Source data:
========
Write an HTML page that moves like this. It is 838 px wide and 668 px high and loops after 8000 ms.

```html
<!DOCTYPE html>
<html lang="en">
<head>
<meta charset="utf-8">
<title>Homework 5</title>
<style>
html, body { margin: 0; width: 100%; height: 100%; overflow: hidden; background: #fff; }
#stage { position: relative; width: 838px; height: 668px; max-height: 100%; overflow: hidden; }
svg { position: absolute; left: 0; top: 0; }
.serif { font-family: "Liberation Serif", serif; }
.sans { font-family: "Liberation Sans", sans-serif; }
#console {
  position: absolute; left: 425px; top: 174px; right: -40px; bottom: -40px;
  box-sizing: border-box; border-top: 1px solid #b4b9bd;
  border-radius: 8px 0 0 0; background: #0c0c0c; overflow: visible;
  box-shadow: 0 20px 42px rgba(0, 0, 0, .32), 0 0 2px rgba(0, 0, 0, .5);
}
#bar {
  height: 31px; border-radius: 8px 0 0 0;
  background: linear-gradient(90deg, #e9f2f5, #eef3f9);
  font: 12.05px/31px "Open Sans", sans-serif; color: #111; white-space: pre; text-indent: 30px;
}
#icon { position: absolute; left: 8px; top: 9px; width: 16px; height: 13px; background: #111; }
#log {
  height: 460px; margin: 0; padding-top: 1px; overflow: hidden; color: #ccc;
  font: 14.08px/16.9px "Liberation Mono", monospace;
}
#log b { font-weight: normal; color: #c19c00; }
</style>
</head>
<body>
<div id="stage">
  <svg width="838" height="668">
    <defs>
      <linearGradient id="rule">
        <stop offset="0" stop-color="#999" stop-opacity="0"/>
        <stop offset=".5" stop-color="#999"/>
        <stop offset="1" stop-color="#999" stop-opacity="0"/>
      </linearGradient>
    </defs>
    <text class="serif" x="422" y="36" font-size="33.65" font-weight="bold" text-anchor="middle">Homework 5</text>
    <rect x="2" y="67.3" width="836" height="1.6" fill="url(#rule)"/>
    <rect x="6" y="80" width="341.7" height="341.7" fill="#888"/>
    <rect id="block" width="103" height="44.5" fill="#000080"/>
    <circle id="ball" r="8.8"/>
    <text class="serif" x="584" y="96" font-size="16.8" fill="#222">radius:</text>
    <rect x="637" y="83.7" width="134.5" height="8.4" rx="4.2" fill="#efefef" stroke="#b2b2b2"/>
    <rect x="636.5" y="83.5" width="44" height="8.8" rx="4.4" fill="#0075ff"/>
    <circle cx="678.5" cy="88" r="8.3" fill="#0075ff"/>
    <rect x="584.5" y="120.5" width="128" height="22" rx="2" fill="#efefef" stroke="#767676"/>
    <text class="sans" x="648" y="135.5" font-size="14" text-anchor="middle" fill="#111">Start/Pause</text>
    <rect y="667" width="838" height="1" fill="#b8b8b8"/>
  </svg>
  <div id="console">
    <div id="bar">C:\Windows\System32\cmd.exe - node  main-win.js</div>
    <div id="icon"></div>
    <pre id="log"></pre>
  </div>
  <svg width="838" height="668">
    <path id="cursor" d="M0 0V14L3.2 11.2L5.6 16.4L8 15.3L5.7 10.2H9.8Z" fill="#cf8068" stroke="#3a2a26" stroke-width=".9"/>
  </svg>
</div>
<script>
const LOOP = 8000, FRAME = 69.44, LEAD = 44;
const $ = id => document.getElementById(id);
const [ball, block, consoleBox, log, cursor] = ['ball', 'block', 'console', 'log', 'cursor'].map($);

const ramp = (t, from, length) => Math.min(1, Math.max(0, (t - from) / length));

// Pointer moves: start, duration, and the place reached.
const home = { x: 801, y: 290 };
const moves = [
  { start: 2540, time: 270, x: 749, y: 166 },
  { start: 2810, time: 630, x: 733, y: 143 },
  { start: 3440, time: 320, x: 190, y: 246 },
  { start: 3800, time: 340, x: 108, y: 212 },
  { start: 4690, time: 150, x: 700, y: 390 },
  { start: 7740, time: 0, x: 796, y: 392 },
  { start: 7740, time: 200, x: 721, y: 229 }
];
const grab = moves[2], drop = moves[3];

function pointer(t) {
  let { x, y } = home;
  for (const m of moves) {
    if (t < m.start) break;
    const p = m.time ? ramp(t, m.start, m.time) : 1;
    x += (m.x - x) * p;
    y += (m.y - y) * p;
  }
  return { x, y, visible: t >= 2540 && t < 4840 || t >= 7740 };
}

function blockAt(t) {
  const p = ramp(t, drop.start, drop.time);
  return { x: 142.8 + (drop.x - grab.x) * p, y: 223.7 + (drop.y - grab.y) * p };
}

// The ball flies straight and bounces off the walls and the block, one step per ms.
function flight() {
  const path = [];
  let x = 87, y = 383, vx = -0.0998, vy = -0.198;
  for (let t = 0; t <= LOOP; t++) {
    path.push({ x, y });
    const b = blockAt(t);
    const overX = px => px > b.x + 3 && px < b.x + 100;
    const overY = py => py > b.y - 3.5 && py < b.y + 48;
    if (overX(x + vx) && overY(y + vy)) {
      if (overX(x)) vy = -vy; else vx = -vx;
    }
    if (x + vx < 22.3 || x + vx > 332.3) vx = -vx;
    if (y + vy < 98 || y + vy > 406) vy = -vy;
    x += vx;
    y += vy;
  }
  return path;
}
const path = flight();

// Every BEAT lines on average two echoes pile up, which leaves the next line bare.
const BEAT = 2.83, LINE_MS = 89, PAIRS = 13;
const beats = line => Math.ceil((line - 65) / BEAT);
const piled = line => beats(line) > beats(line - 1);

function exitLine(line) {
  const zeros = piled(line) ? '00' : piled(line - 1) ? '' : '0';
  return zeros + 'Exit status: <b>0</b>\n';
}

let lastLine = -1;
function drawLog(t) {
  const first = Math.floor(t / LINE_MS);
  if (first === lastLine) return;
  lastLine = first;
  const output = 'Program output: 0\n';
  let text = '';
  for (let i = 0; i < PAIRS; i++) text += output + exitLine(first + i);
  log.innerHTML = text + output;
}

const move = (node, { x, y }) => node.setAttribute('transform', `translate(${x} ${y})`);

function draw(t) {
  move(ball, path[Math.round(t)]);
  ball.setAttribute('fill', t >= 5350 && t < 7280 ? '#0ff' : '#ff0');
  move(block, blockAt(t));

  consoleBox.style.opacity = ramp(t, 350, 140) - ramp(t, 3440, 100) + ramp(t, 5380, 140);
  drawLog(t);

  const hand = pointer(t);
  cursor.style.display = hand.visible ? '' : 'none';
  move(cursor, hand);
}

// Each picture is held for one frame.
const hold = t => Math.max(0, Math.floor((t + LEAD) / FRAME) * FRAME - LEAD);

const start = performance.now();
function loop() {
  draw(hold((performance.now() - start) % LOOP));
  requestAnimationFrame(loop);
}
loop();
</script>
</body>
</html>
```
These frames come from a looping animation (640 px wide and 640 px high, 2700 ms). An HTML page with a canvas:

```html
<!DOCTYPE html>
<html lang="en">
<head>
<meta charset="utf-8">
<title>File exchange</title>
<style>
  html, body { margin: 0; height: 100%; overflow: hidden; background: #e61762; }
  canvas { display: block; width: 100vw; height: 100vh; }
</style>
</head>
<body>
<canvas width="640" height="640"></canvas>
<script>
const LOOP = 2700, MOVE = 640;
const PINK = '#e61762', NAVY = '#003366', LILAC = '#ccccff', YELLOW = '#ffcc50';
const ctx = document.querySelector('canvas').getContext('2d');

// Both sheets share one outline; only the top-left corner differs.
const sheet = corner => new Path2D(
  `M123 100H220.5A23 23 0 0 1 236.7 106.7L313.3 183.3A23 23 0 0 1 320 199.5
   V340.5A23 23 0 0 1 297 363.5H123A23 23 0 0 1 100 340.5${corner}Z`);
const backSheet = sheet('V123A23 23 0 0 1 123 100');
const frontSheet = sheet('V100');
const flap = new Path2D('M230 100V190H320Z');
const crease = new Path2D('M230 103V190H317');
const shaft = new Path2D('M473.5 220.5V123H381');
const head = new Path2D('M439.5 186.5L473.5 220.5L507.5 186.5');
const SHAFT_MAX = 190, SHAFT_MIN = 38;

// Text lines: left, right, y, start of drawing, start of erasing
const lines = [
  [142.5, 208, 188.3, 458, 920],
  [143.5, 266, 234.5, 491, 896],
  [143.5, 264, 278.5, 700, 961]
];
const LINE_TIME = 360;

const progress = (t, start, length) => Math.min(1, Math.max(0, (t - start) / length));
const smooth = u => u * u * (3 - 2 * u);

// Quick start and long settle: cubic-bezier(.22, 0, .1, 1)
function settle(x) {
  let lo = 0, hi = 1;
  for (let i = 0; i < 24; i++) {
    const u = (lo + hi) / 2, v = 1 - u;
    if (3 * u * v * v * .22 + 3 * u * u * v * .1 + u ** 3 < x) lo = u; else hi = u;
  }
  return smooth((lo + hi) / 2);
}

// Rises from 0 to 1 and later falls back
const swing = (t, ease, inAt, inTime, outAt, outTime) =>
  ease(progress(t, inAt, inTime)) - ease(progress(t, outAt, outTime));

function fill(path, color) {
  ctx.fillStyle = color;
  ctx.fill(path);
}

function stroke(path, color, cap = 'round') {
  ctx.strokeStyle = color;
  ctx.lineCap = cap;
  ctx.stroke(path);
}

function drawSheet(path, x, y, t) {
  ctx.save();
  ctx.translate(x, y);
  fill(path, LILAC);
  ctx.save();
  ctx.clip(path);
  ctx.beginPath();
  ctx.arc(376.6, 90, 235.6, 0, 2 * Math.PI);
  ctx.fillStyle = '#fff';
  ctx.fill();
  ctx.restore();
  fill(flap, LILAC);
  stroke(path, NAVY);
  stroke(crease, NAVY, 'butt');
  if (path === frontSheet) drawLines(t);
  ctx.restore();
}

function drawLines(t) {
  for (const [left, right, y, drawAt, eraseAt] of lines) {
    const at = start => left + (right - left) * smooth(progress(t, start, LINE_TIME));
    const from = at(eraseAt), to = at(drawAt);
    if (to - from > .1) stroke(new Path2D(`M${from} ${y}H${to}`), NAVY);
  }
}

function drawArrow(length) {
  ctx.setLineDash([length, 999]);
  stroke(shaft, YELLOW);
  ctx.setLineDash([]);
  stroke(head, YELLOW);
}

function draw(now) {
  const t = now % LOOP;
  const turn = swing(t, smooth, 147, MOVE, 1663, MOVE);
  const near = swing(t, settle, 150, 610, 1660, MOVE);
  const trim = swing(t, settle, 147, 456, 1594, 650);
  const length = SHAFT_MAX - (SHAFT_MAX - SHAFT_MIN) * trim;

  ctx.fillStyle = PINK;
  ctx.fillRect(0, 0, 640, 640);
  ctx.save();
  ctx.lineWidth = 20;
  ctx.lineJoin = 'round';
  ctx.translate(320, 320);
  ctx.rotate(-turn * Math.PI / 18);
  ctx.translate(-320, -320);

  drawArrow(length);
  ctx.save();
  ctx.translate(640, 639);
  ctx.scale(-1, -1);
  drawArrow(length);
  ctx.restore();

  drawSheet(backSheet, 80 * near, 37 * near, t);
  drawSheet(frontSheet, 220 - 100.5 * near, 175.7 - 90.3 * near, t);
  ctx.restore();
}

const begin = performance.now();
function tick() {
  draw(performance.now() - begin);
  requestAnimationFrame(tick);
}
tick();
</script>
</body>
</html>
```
========
▸ Exercise details
Copy down every line of the entries containing the word "moves".

▸ Solution to the exercise
Write an HTML page that moves like this. It is 838 px wide and 668 px high and loops after 8000 ms.
// Pointer moves: start, duration, and the place reached.
const moves = [
const grab = moves[2], drop = moves[3];
  for (const m of moves) {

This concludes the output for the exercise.